═══ Records provided

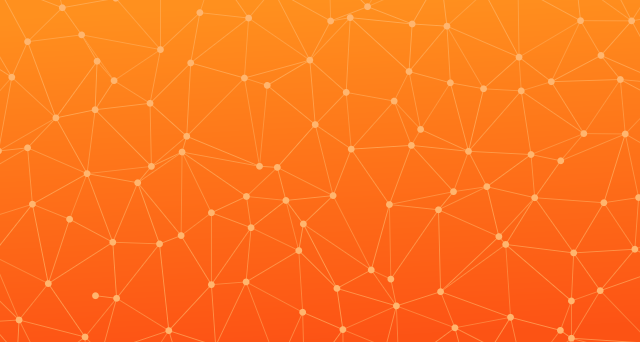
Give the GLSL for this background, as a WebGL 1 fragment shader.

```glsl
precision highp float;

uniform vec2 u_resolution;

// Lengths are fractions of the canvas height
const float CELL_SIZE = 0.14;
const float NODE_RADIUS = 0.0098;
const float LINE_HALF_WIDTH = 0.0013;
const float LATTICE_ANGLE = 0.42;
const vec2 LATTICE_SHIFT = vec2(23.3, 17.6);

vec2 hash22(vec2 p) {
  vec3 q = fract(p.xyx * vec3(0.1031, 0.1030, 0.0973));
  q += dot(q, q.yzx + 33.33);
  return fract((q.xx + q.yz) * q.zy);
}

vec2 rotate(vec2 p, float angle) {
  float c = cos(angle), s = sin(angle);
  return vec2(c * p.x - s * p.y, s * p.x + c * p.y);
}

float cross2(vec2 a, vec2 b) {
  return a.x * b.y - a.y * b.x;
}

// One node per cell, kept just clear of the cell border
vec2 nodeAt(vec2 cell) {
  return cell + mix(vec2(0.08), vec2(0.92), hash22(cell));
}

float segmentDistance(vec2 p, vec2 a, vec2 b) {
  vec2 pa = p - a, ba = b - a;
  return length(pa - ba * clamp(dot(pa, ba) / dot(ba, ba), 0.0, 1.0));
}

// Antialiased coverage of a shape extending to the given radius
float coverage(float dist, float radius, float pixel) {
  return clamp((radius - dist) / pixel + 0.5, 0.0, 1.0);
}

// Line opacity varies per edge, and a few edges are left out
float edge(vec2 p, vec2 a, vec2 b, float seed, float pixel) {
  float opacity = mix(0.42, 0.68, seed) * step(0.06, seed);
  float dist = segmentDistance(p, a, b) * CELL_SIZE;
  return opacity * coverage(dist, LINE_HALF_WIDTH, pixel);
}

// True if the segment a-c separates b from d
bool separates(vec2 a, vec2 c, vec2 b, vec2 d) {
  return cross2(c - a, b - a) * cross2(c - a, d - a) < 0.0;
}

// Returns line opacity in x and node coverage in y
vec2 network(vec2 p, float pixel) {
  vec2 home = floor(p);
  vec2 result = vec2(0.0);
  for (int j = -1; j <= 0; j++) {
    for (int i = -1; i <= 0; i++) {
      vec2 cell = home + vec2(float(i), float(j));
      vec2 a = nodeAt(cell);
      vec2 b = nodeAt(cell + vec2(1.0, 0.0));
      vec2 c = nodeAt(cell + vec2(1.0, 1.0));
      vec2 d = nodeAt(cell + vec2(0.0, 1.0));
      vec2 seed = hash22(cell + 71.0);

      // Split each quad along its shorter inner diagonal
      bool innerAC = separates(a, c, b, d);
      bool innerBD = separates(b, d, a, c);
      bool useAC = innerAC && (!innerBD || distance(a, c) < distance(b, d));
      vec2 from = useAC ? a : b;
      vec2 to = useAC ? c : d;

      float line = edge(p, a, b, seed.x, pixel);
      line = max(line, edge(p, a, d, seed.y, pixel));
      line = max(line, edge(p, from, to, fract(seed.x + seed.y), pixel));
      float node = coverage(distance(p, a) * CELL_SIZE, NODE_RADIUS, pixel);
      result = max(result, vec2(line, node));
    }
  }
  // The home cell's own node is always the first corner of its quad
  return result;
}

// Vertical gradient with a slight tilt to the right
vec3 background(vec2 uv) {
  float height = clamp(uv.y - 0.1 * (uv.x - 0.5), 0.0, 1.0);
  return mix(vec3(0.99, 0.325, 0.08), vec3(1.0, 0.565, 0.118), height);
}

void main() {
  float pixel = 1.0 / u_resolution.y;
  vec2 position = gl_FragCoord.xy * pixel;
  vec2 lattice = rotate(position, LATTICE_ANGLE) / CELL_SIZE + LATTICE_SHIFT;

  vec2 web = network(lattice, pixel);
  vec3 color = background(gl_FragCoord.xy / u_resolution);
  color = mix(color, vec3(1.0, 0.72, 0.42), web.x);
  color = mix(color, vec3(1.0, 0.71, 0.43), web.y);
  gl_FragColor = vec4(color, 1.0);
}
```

══════

What you should do: Go through the listing above line by line and say how many lines hold the word "opacity". Reply with that number only.

Task answer: 4